Prompt
Across all the entries, how many lines hold "path"? Answer with that number and nothing else.

Source material
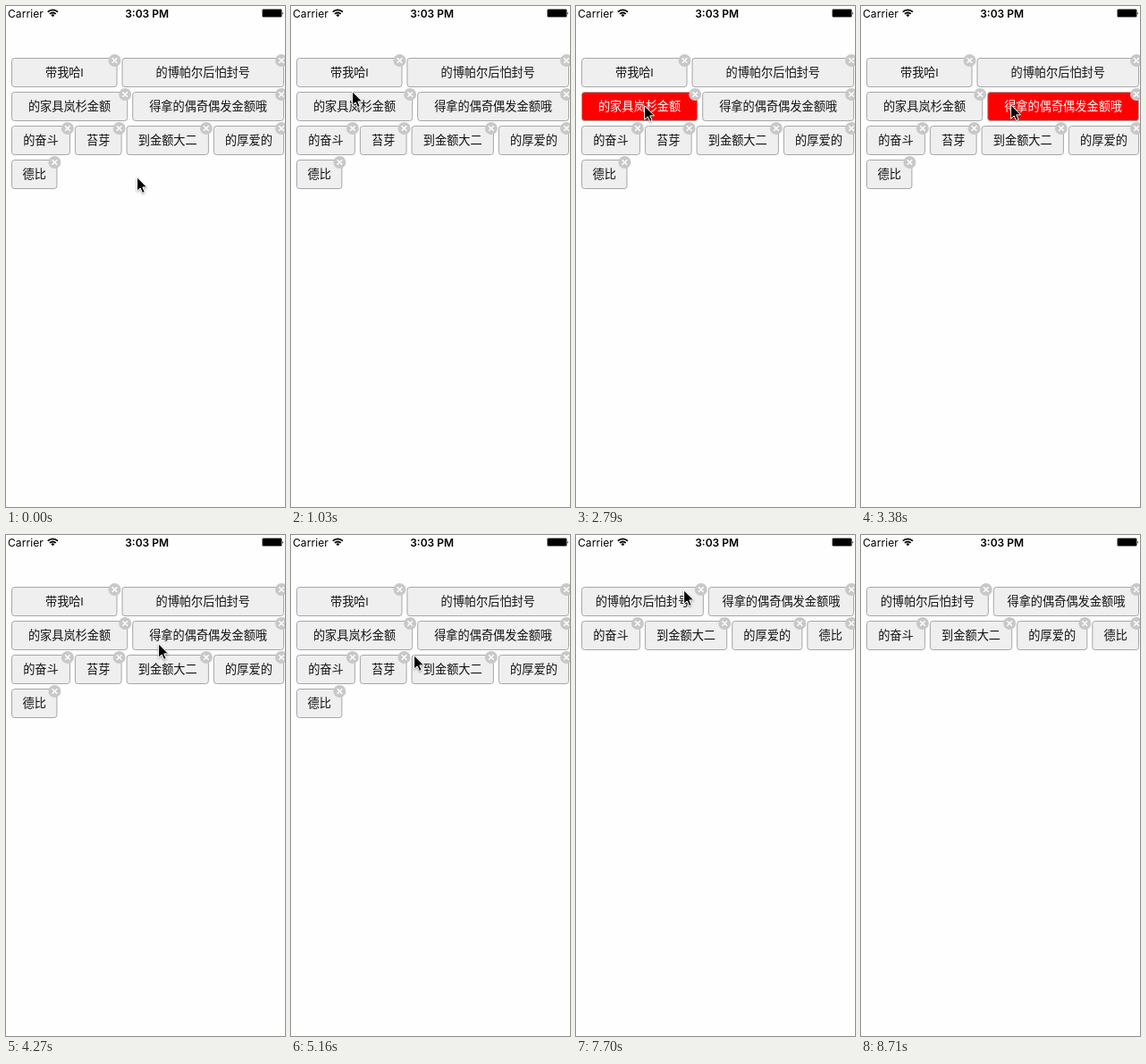
Recreate the animation shown at these times as an HTML page. Size 312 by 561 pixels, loop 9.68 s.

```html
<!DOCTYPE html>
<html lang="zh">
<head>
<meta charset="utf-8">
<style>
  html, body { margin: 0; width: 100%; height: 100%; overflow: hidden; background: #fefefe; }
  svg { display: block; width: 312px; height: 561px; }
  .bar { font: 12px Inter, "Liberation Sans", sans-serif; }
  .tag text { font: 13.2px "Liberation Sans", "Noto Sans CJK SC", "Noto Sans CJK", sans-serif; text-anchor: middle; fill: #111; }
  .tag rect { fill: #efefef; stroke: #a6a6a6; }
  .tag circle { fill: #c8c8c8; }
  .tag path { stroke: #fff; stroke-width: 1.5; }
  .on rect { fill: #f00; }
  .on text { fill: #fff; }
  #cursor { stroke: #fff; filter: drop-shadow(0 1px 1px rgba(0, 0, 0, .35)); }
</style>
</head>
<body>
<svg viewBox="0 0 312 561">
  <g class="bar">
    <text x="2" y="12.6" letter-spacing=".1">Carrier</text>
    <text x="157.6" y="12.6" text-anchor="middle" font-weight="600">3:03 PM</text>
  </g>
  <g fill="none" stroke="#000" stroke-width="1.8">
    <path d="M46.7 6.6a8 8 0 0 1 11.2 0M48.9 8.9a4.8 4.8 0 0 1 6.8 0"/>
    <path d="M50.4 10.3a2.7 2.7 0 0 1 3.8 0L52.3 12.3Z" fill="#000" stroke="none"/>
  </g>
  <rect x="286.5" y="3.5" width="22" height="9" rx="1.5" fill="none" stroke="#777" stroke-width=".8"/>
  <rect x="287" y="4" width="21" height="8" rx=".6"/>
  <path d="M309 6.4q1.7 1.7 0 3.4z"/>
  <g id="tags"></g>
  <path id="cursor" d="M.6 .8V16.2L4.2 12.9 6.6 18.4 9.2 17.3 6.8 11.9H11.6Z"/>
</svg>
<script>
const LOOP = 9680, FIRST = 284, STEP = 147.3;
const LEFT = 6, WIDTH = 305, GAP = 5, PAD = 25, EM = 13.2;
const labels = ['带我哈l', '的博帕尔后怕封号', '的家具岚杉金额', '得拿的偶奇偶发金额哦',
  '的奋斗', '苔芽', '到金额大二', '的厚爱的', '德比'];

// All times below count steps of STEP ms.
const removals = [[5, 37], [2, 45], [0, 50]];                    // label, time
const presses = [[0, 8, 9], [1, 12, 14], [2, 17, 18], [3, 21, 22]]; // label, down, up
const moves = [                                                  // start, end, x, y
  [-1, 5, 68, 95], [5, 7, 63, 72], [8, 12, 180, 67], [13, 17, 76, 111],
  [17, 21, 167, 110], [21, 25, 94, 146], [25, 29, 195, 113], [30, 35, 126, 138],
  [38, 41, 129, 95], [42, 44, 131, 102], [46, 49, 120, 61], [50, 54, 233, 482],
  [54, 57, 246, 575]
];

const easeOut = u => 1 - (1 - u) ** 2;

function cursorAt(n) {
  let x = 146, y = 191;
  for (const [start, end, toX, toY] of moves) {
    if (n <= start) break;
    const e = easeOut(Math.min(1, (n - start) / (end - start)));
    x += (toX - x) * e;
    y += (toY - y) * e;
  }
  return [Math.round(x), Math.round(y)];
}

const textWidth = s => [...s].reduce((w, c) => w + (c === 'l' ? 3 : EM), 0);

// Wrap the tags and share the free space of each full row among its tags
function layout(ids) {
  const rows = [[]];
  const used = row => row.reduce((w, id) => w + textWidth(labels[id]) + PAD, (row.length - 1) * GAP);
  for (const id of ids) {
    const row = rows[rows.length - 1];
    if (used([...row, id]) > WIDTH) rows.push([id]);
    else row.push(id);
  }
  return rows.flatMap((row, r) => {
    const free = WIDTH - used(row);
    const full = r < rows.length - 1 || free < PAD;
    let x = LEFT;
    return row.map(id => {
      const w = textWidth(labels[id]) + PAD + (full ? free / row.length : 0);
      const box = { id, x, w, y: 58 + 38 * r };
      x += w + GAP;
      return box;
    });
  });
}

const tag = ({ id, x, y, w }, pressed) => `
  <g class="tag ${pressed ? 'on' : ''}" transform="translate(${x} ${y})">
    <rect x=".5" y=".5" width="${w - 1}" height="32" rx="3"/>
    <text x="${w / 2}" y="21.4">${labels[id]}</text>
    <circle cx="${w - 3}" cy="3" r="7"/>
    <path d="M${w - 5.8} .2l5.6 5.6m0-5.6l-5.6 5.6"/>
  </g>`;

const tags = document.getElementById('tags');
const cursor = document.getElementById('cursor');
let shown;

function draw(now) {
  const n = Math.floor((now % LOOP - FIRST) / STEP);
  if (n !== shown) {
    shown = n;
    const gone = removals.filter(r => n >= r[1]).map(r => r[0]);
    const ids = [...labels.keys()].filter(id => !gone.includes(id));
    const press = presses.find(([, down, up]) => n >= down && n < up);
    tags.innerHTML = layout(ids).map(b => tag(b, press && press[0] === b.id)).join('');
    cursor.setAttribute('transform', `translate(${cursorAt(n)})`);
  }
  requestAnimationFrame(draw);
}
draw(performance.now());
</script>
</body>
</html>
```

Answer to the problem
6